Bloomington wants the owner, Juan Carlos Carrasquel, to sell his building so that the footprint of a planned replacement parking garage can extend the full block from 4th Street down to 3rd Street. Drawn out during Monday morning’s testimony was the city’s offer to  Carrasquel of $587,500 for the building. He purchased the building for $500,000 in spring of 2018.

The central legal issue in the case is whether the planned ground-floor retail space in the garage disqualifies it from the public purpose that a taking through eminent domain requires.

No bench ruling was made by judge Holly Harvey when the hearing concluded in Monroe’s circuit court at the Charlotte Zietlow Justice Center in downtown Bloomington.

Harvey did set a couple of deadlines. The first one is Oct. 18, for Carrasquel’s attorneys to file a reply to the memo filed last Friday by the city’s legal team. The deadline for the two sides to file a proposed set of findings and an order is Oct. 25.

Those deadlines mean a ruling might not come before Nov. 4, when the city’s plan commission is next scheduled to consider the proposed site plan for the replacement garage. The plan commission’s agenda for Monday, Oct. 7 shows the site plan as continued until Nov. 4. If there’s not a ruling by then, in the city’s favor, consideration of the site plan can be expected to be continued another month.

The site plan, which was initially heard by the city planning commission at its July 8 meeting, includes a six-story structure, with 511 parking spaces and roughly 11,800 square feet of non-garage space on the ground floor. Continue reading “Arguments heard in court on Bloomington’s attempt to take land to replace 4th Street parking garage”

Bloomington’s parking commission counts new neighborhood permit rules as initial success, mulls more policy tweaks

Policies on the temporary storage of vehicles inside Bloomington’s city limits, aka “parking,” are key to retaining residents and businesses downtown, as well as the success of cultural events downtown, like this past weekend’s Lotus Festival. Parking as a policy issue reaches into the leafy neighborhoods, outside of downtown.

Late last year and earlier this spring, business owners raised the specter of relocating out of downtown, if their employee parking would be contingent on a quarterly engineering inspection of a repaired 4th Street structure. That led to the reversal of the city council’s initial decision to repair, not rebuild, the 4th Street parking garage. Demolition of the structure started in earnest his past week.

Part of what makes Lotus Festival possible is the reservation of hundreds of parking spaces with bright orange signs marking each space, indicating when motorists are not allowed to park there. They cost $20 apiece plus $10 for administration.

Street parking in the area north of downtown roughly bounded by Walnut and Woodlawn and by 17th and 13th has, since Aug. 15, required a residential neighborhood parking permit. The newly defined Zone 6, has round-the-clock enforcement from Thursday through Sunday.

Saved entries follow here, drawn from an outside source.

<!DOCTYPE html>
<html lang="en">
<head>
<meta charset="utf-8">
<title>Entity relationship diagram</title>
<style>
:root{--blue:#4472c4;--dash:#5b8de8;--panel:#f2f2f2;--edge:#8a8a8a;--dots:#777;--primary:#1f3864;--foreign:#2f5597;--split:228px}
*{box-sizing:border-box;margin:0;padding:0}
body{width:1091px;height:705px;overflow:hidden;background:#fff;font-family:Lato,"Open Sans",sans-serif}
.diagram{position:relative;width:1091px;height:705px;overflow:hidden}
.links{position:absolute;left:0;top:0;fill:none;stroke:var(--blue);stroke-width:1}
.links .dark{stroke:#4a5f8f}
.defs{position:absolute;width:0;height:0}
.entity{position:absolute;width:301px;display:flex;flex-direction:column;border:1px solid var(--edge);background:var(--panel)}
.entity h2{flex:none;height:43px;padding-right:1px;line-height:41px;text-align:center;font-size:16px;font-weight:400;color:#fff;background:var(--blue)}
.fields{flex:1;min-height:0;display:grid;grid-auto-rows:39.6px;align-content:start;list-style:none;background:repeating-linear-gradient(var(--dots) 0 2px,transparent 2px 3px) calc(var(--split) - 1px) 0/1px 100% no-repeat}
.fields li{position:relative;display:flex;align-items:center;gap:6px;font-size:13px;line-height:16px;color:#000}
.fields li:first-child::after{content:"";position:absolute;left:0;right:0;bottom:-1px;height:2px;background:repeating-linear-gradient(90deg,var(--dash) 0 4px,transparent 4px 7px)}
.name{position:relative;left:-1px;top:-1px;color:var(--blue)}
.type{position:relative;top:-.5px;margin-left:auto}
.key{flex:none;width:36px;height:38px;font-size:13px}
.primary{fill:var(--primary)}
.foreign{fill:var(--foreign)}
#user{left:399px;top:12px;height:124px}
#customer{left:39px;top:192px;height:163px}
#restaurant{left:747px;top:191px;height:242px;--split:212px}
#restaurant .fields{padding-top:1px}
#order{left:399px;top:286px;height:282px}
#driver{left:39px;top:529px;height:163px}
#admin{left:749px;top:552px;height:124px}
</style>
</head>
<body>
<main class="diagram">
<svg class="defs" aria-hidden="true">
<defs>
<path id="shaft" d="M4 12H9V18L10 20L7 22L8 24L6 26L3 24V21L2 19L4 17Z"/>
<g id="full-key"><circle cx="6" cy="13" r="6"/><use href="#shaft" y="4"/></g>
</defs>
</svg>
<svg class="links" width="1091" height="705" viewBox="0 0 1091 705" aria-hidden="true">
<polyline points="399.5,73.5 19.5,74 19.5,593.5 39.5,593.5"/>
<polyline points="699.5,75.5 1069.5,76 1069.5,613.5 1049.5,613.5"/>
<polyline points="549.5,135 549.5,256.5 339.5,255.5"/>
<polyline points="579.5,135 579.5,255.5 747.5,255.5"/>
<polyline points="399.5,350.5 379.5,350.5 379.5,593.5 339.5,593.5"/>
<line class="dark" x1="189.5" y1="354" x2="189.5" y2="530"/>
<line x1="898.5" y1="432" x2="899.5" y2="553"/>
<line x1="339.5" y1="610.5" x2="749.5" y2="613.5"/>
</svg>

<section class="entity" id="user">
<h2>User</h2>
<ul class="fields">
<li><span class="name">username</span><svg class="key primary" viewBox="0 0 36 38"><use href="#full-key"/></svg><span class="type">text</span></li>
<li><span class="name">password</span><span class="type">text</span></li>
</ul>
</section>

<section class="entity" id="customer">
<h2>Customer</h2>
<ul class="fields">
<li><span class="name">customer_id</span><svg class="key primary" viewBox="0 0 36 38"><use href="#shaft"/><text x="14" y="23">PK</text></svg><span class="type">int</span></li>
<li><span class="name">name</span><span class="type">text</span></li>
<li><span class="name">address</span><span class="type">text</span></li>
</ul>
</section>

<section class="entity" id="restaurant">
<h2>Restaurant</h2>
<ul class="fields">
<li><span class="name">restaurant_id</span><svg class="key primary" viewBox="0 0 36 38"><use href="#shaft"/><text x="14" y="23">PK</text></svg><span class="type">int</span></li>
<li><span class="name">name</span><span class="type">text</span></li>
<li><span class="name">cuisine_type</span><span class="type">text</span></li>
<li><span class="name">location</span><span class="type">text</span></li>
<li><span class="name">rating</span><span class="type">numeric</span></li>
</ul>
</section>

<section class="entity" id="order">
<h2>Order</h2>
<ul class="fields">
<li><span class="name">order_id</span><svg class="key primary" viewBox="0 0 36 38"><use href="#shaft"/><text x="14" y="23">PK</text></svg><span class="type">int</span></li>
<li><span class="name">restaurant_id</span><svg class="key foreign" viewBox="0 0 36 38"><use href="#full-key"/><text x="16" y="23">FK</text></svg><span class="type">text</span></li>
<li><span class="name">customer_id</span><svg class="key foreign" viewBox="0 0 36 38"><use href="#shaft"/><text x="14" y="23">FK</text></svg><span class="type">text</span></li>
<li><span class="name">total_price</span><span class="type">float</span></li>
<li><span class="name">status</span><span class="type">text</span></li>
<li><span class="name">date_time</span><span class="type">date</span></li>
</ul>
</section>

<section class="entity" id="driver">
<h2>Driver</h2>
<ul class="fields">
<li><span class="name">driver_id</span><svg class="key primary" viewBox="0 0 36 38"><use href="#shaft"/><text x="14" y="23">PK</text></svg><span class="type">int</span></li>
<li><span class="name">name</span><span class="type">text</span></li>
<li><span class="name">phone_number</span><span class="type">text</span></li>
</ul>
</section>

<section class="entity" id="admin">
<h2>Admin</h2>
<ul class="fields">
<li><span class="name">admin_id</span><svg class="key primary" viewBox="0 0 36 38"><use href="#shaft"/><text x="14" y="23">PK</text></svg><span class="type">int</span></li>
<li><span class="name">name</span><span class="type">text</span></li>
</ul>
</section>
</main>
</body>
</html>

It’s the city’s parking commission that has purview over these kinds of parking issues. The commission’s meetings are open to the public, like those of all boards and commissions.

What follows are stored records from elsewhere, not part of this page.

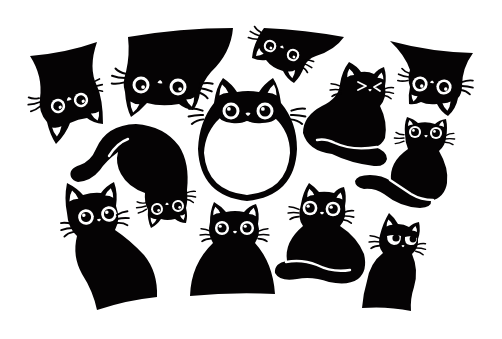
<!DOCTYPE html>
<html lang="en">
<head>
<meta charset="utf-8">
<title>Black cats wrap</title>
<style>
:root { --ink: #050304; --paper: #ffffff; }
html, body { margin: 0; background: var(--paper); overflow: hidden; }
svg { display: block; width: 502px; height: 339px; }
.fur { fill: var(--ink); }
.light { fill: var(--paper); }
.whisker { fill: none; stroke: var(--ink); stroke-width: 1.8; stroke-linecap: round; }
.line { fill: none; stroke: var(--paper); stroke-width: 2.4; stroke-linecap: round; stroke-linejoin: round; }
</style>
</head>
<body>
<svg viewBox="0 0 502 339" role="img" aria-label="Twelve black cats arranged in an arc">
<defs>
  <g id="eye">
    <circle class="light" r="8"/>
    <circle class="fur" r="5.2"/>
    <circle class="light" cx="-2" cy="-2" r="1.8"/>
  </g>
  <path id="nose" class="light" d="M-2.5 -1Q0 -2 2.5 -1Q2 1 0 2Q-2 1 -2.5 -1Z"/>
  <path id="ear" class="light" d="M-1 -6Q4 -2 6 3Q0 3 -4 6Q-4 -1 -1 -6Z"/>
  <path id="whiskers" class="whisker" d="M0 -4Q6 -7 11 -7M0 0Q6 -1 12 0M0 4Q6 4 10 7"/>
</defs>

<g id="cat-hanging-left">
  <path class="fur" d="M30 56Q66 53 97 42Q88 68 97 86Q103 99 103 124Q93 123 87 118Q78 119 70 123Q66 134 56 144Q50 135 47 122Q38 112 40 98Q43 76 30 56Z"/>
  <use href="#eye" transform="translate(58 106) rotate(165) scale(.9)"/>
  <use href="#eye" transform="translate(81 100) rotate(165) scale(.9)"/>
  <use href="#nose" transform="translate(69 99) rotate(165)"/>
  <use href="#ear" transform="translate(57 131) rotate(190) scale(.9)"/>
  <use href="#ear" transform="translate(96 116) rotate(150) scale(-.8 .8)"/>
  <use href="#whiskers" transform="translate(40 102) rotate(167)"/>
  <use href="#whiskers" transform="translate(92 88) rotate(-18) scale(.9)"/>
</g>

<g id="cat-hanging-wide">
  <path class="fur" d="M128 37Q180 28 233 28Q231 53 211 72Q203 81 200 93Q198 104 193 110Q185 109 179 104Q161 107 147 103Q140 111 131 117Q126 107 125 92Q122 83 126 72Q130 55 128 37Z"/>
  <use href="#eye" transform="translate(141 85) rotate(180) scale(1.06)"/>
  <use href="#eye" transform="translate(178 87) rotate(180) scale(1.06)"/>
  <use href="#nose" transform="translate(160 82) rotate(183)"/>
  <use href="#ear" transform="translate(134 107) rotate(180) scale(-.9 .9)"/>
  <use href="#ear" transform="translate(191 102) rotate(180) scale(.8)"/>
  <use href="#whiskers" transform="translate(125 78) rotate(190) scale(1.1)"/>
  <use href="#whiskers" transform="translate(199 88) rotate(15) scale(1.1)"/>
</g>

<g id="cat-hanging-center">
  <path class="fur" d="M264 28Q306 30 344 37Q335 50 316 56Q307 59 304 67Q301 76 294 83Q287 79 283 71Q272 68 266 60Q259 61 252 58Q253 48 257 40Q259 34 264 28Z"/>
  <use href="#eye" transform="translate(270 46) rotate(200) scale(.78)"/>
  <use href="#eye" transform="translate(293 55) rotate(200) scale(.78)"/>
  <use href="#nose" transform="translate(282 47) rotate(200) scale(.8)"/>
  <use href="#ear" transform="translate(259 53) rotate(215) scale(-.7 .7)"/>
  <use href="#ear" transform="translate(292 74) rotate(185) scale(.7)"/>
  <use href="#whiskers" transform="translate(260 36) rotate(205) scale(.9)"/>
  <use href="#whiskers" transform="translate(302 63) rotate(25) scale(.9)"/>
</g>

<g id="cat-ring">
  <path class="fur" d="M223 78Q232 84 237 92Q248 90 259 92Q264 84 273 78Q279 87 281 103Q297 122 297 149Q295 196 247 201Q200 196 198 149Q199 122 214 103Q216 87 223 78Z"/>
  <path class="light" d="M220 118Q234 125 247 121Q261 125 275 118Q290 132 290 153Q287 191 247 195Q207 191 204 153Q205 132 220 118Z"/>
  <path class="fur" d="M215 112H280Q277 123 262 123Q252 124 247 120Q243 124 232 123Q219 122 215 112Z"/>
  <use href="#eye" transform="translate(231 111) scale(1.06)"/>
  <use href="#eye" transform="translate(265 111) scale(1.06)"/>
  <use href="#nose" x="248" y="114"/>
  <use href="#ear" transform="translate(223 90) scale(.9)"/>
  <use href="#ear" transform="translate(273 90) scale(-.9 .9)"/>
  <use href="#whiskers" transform="translate(203 115) rotate(-6) scale(-1.2 1.1)"/>
  <use href="#whiskers" transform="translate(291 115) rotate(6) scale(1.2 1.1)"/>
</g>

<g id="cat-winking">
  <path class="fur" d="M349 62Q357 66 361 72Q368 71 374 74Q378 69 384 67Q387 76 385 86Q387 98 380 106Q388 122 385 138Q382 145 375 147Q387 151 387 159Q385 167 374 166Q350 163 332 154Q308 151 303 133Q303 116 322 106Q339 98 340 84Q342 71 349 62Z"/>
  <path class="line" d="M317 140Q325 138 335 143Q352 151 377 147"/>
  <path class="line" style="stroke-width:1.8" d="M358 82L366 86L358 90M381 83L374 87L380 91"/>
  <use href="#nose" transform="translate(370 90) scale(.7)"/>
  <use href="#ear" transform="translate(350 73) scale(.7)"/>
  <use href="#ear" transform="translate(381 76) scale(-.6 .6)"/>
  <use href="#whiskers" transform="translate(341 90) scale(-.9 .9)"/>
  <use href="#whiskers" transform="translate(384 92) rotate(8) scale(.8)"/>
</g>

<g id="cat-hanging-right">
  <path class="fur" d="M390 41Q431 52 473 53Q462 68 462 86Q462 94 458 98Q456 109 448 116Q441 112 437 104Q427 105 421 102Q415 105 409 104Q408 95 410 87Q407 78 410 70Q405 55 390 41Z"/>
  <use href="#eye" transform="translate(420 84) rotate(185) scale(.95)"/>
  <use href="#eye" transform="translate(444 87) rotate(185) scale(.95)"/>
  <use href="#nose" transform="translate(432 82) rotate(185) scale(.8)"/>
  <use href="#ear" transform="translate(414 98) rotate(180) scale(-.6 .6)"/>
  <use href="#ear" transform="translate(447 106) rotate(185) scale(.8)"/>
  <use href="#whiskers" transform="translate(409 77) rotate(195) scale(.9)"/>
  <use href="#whiskers" transform="translate(461 86) rotate(8)"/>
</g>

<g id="cat-sitting-right">
  <path class="fur" d="M407 117Q414 119 418 123Q427 121 435 124Q439 120 446 119Q448 128 446 138Q445 146 439 151Q449 168 447 183Q445 197 431 201Q432 207 420 208Q400 207 384 194Q375 188 364 189Q355 187 355 181Q357 175 370 175Q382 175 391 181Q389 162 408 149Q405 142 405 134Q404 124 407 117Z"/>
  <path class="line" d="M390 180Q402 188 411 194Q421 200 433 200"/>
  <use href="#eye" transform="translate(415 132) scale(.76)"/>
  <use href="#eye" transform="translate(436 133) scale(.76)"/>
  <use href="#nose" transform="translate(426 136) scale(.7)"/>
  <use href="#ear" transform="translate(410 123) scale(.5)"/>
  <use href="#ear" transform="translate(442 124) scale(-.5 .5)"/>
  <use href="#whiskers" transform="translate(404 138) scale(-.8)"/>
  <use href="#whiskers" transform="translate(445 139) scale(.8)"/>
</g>

<g id="cat-upside-down">
  <path class="fur" d="M71 177Q68 169 80 165Q91 161 96 149Q106 125 136 124Q164 126 179 146Q190 163 187 190Q188 201 186 208Q188 216 186 223Q180 223 175 219Q167 221 161 219Q157 225 151 228Q147 219 148 210Q144 202 145 193Q128 187 121 174Q115 163 118 152Q106 161 100 170Q91 181 78 182Q73 181 71 177Z"/>
  <path class="line" d="M128 139Q117 143 109 156"/>
  <use href="#eye" transform="translate(157 209) rotate(175) scale(.75)"/>
  <use href="#eye" transform="translate(178 206) rotate(175) scale(.75)"/>
  <use href="#nose" transform="translate(167 204) rotate(175) scale(.7)"/>
  <use href="#ear" transform="translate(153 221) rotate(180) scale(-.6 .6)"/>
  <use href="#ear" transform="translate(183 217) rotate(180) scale(.5)"/>
  <use href="#whiskers" transform="translate(146 206) rotate(170) scale(.8)"/>
  <use href="#whiskers" transform="translate(186 196) rotate(6) scale(.8)"/>
</g>

<g id="cat-standing-left">
  <path class="fur" d="M67 183Q77 188 83 195Q93 192 101 193Q106 186 114 182Q118 193 116 206Q121 219 115 230Q130 240 144 255Q158 272 157 297Q127 300 97 310Q93 291 82 274Q72 256 77 236Q68 228 67 213Q64 198 67 183Z"/>
  <use href="#eye" transform="translate(86 217) rotate(-6) scale(.98)"/>
  <use href="#eye" transform="translate(109 214) rotate(-6) scale(.98)"/>
  <use href="#nose" transform="translate(99 220) rotate(-6) scale(.8)"/>
  <use href="#ear" transform="translate(73 196) scale(.9)"/>
  <use href="#ear" transform="translate(110 193) scale(-.8 .8)"/>
  <use href="#whiskers" transform="translate(73 228) rotate(-10) scale(-1 1)"/>
  <use href="#whiskers" transform="translate(117 219) rotate(-4)"/>
</g>

<g id="cat-standing-center">
  <path class="fur" d="M214 202Q221 206 226 212Q235 210 244 212Q249 206 256 204Q260 213 258 224Q261 234 255 243Q273 263 275 294Q232 292 190 296Q191 264 213 243Q207 234 210 222Q210 211 214 202Z"/>
  <use href="#eye" transform="translate(222 228) scale(.88)"/>
  <use href="#eye" transform="translate(247 228) scale(.88)"/>
  <use href="#nose" transform="translate(235 232) scale(.8)"/>
  <use href="#ear" transform="translate(216 211) scale(.7)"/>
  <use href="#ear" transform="translate(253 212) scale(-.7 .7)"/>
  <use href="#whiskers" transform="translate(211 235) scale(-.9 .9)"/>
  <use href="#whiskers" transform="translate(258 235) scale(.9)"/>
</g>

<g id="cat-sitting-center">
  <path class="fur" d="M309 183Q315 187 319 192Q327 191 334 193Q338 188 344 187Q347 196 345 206Q347 218 340 226Q357 237 364 254Q368 271 358 279Q348 286 329 282Q312 276 297 279Q280 282 275 273Q274 263 287 261Q284 242 303 226Q297 218 301 204Q303 192 309 183Z"/>
  <path class="line" d="M286 262Q302 259 317 265Q333 273 350 270"/>
  <use href="#eye" transform="translate(310 208) scale(.92)"/>
  <use href="#eye" transform="translate(333 209) scale(.92)"/>
  <use href="#nose" transform="translate(322 213) scale(.8)"/>
  <use href="#ear" transform="translate(310 193) scale(.7)"/>
  <use href="#ear" transform="translate(340 196) scale(-.6 .6)"/>
  <use href="#whiskers" transform="translate(299 213) scale(-.9 .9)"/>
  <use href="#whiskers" transform="translate(343 216) rotate(6) scale(.9)"/>
</g>

<g id="cat-glancing">
  <path class="fur" d="M389 213Q395 218 398 224Q404 224 409 227Q413 223 419 222Q421 231 418 239Q419 248 412 254Q419 270 414 287Q410 299 411 311Q387 306 362 308Q363 294 367 281Q370 263 383 253Q377 246 380 235Q383 223 389 213Z"/>
  <g id="glance">
    <path class="light" d="M387 236Q394 234 401 236Q401 245 394 245Q387 244 387 236ZM405 237Q411 235 417 238Q417 246 410 245Q404 244 405 237Z"/>
    <circle class="fur" cx="396" cy="238" r="3.6"/>
    <circle class="fur" cx="413" cy="239" r="3.4"/>
  </g>
  <use href="#nose" transform="translate(403 246) scale(.6)"/>
  <use href="#ear" transform="translate(389 223) scale(.6)"/>
  <use href="#ear" transform="translate(415 229) scale(-.5 .5)"/>
  <use href="#whiskers" transform="translate(380 242) scale(-.9 .9)"/>
  <use href="#whiskers" transform="translate(416 248) rotate(8) scale(.8)"/>
</g>
</svg>
</body>
</html>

The bright orange reserved parking signs got some brief discussion at last Thursday’s meeting, as did the early feedback on Zone 6 and other neighborhood parking permit areas that had their rules tweaked starting Aug. 15. Commissioners heard enough positive feedback that the changes are considered a success.

Its meeting last Thursday was the first one  for the parking commission since June, after its regular sessions in July and August were cancelled due to lack of a quorum.

Difficulty in achieving a quorum is related to one of the topics for future discussion identified by parking commissioners on Thursday. Scott Robinson, who’s assistant director for the city’s transportation and planning department, suggested the combination of three transportation-related commissions: parking, traffic, and bicycle and pedestrian safety.

Here’s a round-up of parking commission meeting topics, other issues commissioners might be tackling, and some other parking-related talk The Beacon has heard at other public meetings. Continue reading “Bloomington’s parking commission counts new neighborhood permit rules as initial success, mulls more policy tweaks”